WHAT YOU SHOULD DO: Return only those lines of the records below in which "section" appears.

DATASET RECORDS:

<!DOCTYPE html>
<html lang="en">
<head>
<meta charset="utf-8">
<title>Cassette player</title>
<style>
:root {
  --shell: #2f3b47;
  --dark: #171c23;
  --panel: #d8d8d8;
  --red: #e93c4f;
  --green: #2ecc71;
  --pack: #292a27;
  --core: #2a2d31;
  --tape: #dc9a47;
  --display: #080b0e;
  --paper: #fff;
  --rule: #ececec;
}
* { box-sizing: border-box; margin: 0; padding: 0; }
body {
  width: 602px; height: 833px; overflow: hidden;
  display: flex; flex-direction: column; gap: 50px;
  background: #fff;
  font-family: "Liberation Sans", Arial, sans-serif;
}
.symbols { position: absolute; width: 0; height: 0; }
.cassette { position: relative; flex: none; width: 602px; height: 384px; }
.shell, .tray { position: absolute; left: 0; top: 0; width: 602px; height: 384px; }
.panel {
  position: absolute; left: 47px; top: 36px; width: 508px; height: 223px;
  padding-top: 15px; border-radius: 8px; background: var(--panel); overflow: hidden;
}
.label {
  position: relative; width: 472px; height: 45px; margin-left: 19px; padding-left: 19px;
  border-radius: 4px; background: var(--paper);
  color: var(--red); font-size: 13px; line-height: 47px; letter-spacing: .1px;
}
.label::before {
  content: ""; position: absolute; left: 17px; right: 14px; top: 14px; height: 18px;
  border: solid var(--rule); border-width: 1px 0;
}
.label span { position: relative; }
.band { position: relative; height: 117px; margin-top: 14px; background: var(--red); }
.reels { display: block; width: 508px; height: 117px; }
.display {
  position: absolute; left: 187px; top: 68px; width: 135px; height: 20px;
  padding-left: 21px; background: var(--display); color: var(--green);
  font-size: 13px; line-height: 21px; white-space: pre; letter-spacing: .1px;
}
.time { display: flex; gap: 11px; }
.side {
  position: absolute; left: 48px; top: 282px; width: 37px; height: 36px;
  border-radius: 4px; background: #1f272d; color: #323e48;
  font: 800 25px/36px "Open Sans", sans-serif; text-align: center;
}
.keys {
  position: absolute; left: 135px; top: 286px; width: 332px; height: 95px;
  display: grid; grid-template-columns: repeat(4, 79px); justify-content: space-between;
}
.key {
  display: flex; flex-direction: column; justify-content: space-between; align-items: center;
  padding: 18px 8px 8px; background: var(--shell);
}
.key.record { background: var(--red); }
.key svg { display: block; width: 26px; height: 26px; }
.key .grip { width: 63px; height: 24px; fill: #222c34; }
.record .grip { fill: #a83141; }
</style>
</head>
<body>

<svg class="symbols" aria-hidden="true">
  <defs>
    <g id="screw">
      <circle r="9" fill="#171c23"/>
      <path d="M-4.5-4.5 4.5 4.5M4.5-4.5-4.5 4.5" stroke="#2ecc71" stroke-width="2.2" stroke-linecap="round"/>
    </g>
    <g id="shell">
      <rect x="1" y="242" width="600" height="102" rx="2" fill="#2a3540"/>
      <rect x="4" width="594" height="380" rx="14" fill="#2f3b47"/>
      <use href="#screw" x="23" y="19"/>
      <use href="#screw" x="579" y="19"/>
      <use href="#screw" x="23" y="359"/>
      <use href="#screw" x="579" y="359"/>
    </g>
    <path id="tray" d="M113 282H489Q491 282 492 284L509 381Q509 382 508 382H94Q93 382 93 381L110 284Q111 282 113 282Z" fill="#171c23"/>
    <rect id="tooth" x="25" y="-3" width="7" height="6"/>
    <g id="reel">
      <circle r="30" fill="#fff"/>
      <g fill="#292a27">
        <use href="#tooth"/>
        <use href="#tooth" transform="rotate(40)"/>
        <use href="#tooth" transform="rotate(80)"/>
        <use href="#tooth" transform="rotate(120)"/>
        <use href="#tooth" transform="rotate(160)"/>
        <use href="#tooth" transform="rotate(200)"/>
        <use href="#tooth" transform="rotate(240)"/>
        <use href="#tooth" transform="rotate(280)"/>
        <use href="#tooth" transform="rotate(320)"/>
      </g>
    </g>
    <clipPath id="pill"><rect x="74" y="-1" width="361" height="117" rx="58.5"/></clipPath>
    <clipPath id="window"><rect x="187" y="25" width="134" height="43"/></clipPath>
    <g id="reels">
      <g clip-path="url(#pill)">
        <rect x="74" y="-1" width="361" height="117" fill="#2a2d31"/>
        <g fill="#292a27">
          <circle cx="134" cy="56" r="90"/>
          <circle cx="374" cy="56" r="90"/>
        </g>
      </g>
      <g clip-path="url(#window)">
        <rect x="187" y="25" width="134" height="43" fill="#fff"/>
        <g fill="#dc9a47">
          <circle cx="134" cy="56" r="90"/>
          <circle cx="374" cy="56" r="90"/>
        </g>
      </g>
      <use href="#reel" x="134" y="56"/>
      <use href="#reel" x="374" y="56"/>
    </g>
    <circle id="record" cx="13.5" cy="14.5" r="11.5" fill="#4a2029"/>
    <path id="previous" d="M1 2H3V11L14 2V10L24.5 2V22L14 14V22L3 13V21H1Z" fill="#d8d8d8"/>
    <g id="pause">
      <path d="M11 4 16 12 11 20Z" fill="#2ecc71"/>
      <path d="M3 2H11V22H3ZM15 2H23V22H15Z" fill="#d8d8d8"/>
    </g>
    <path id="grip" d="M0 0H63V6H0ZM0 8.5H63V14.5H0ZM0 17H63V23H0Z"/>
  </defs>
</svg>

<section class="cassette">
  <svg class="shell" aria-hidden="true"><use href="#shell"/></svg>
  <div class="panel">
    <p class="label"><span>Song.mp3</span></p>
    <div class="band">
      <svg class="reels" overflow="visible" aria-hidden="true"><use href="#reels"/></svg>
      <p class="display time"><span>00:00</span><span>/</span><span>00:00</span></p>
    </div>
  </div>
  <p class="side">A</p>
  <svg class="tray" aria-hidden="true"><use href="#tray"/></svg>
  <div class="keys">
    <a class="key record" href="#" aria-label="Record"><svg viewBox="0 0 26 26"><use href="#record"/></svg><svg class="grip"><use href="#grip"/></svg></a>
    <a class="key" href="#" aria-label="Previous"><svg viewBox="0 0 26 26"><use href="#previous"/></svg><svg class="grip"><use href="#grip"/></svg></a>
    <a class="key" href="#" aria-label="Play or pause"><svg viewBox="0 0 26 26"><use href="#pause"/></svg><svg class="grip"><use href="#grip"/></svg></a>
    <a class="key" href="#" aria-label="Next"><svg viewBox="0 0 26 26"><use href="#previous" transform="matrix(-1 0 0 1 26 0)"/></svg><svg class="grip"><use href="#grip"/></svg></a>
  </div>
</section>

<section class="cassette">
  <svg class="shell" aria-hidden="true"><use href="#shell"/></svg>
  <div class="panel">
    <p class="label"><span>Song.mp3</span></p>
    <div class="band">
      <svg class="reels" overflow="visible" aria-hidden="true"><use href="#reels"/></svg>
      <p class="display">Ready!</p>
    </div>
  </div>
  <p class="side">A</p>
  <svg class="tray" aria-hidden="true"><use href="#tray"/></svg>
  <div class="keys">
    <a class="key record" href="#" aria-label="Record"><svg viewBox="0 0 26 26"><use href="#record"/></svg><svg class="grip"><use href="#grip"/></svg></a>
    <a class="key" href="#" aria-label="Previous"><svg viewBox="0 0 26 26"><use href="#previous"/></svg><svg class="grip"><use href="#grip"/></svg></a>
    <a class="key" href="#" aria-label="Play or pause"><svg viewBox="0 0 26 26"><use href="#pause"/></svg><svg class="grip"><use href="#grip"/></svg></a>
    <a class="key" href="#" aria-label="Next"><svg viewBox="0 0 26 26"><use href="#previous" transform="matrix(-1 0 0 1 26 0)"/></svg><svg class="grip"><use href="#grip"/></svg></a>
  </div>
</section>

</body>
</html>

---

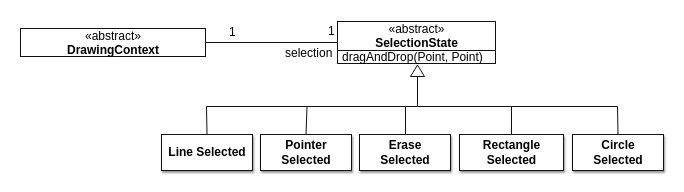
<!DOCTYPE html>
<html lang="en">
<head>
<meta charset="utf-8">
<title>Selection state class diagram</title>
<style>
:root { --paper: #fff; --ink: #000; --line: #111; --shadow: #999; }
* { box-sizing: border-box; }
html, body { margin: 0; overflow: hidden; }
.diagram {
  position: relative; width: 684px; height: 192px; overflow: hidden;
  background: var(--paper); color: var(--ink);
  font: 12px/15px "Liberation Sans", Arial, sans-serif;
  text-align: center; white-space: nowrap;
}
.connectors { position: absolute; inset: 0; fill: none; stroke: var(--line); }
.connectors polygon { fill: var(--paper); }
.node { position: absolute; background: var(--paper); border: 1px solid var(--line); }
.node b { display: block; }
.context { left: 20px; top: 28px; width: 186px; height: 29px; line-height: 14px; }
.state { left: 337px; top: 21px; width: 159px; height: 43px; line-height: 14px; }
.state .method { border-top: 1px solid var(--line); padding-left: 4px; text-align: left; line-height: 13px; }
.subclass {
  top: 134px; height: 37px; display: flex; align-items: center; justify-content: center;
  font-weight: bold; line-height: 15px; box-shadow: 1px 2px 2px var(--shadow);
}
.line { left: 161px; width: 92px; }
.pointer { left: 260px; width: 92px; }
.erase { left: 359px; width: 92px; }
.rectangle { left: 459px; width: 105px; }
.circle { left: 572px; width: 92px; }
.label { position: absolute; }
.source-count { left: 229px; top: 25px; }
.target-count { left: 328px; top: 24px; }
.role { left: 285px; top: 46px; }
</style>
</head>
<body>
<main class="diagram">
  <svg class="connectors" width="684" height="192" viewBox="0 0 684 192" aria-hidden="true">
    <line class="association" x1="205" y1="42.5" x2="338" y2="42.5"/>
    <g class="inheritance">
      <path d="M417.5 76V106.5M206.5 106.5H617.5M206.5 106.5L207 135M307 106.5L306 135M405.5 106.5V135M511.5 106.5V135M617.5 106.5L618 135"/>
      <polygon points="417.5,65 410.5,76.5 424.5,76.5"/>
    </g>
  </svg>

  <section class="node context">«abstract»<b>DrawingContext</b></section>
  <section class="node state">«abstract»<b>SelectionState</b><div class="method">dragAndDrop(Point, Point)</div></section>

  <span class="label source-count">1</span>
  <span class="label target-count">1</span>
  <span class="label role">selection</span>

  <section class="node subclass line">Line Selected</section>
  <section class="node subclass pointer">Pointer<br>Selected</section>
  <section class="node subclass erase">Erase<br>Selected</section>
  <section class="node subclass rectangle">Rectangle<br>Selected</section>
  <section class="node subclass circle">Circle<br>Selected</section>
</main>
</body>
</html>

ANSWER TO THIS EXERCISE:
<section class="cassette">
</section>
<section class="cassette">
</section>
  <section class="node context">«abstract»<b>DrawingContext</b></section>
  <section class="node state">«abstract»<b>SelectionState</b><div class="method">dragAndDrop(Point, Point)</div></section>
  <section class="node subclass line">Line Selected</section>
  <section class="node subclass pointer">Pointer<br>Selected</section>
  <section class="node subclass erase">Erase<br>Selected</section>
  <section class="node subclass rectangle">Rectangle<br>Selected</section>
  <section class="node subclass circle">Circle<br>Selected</section>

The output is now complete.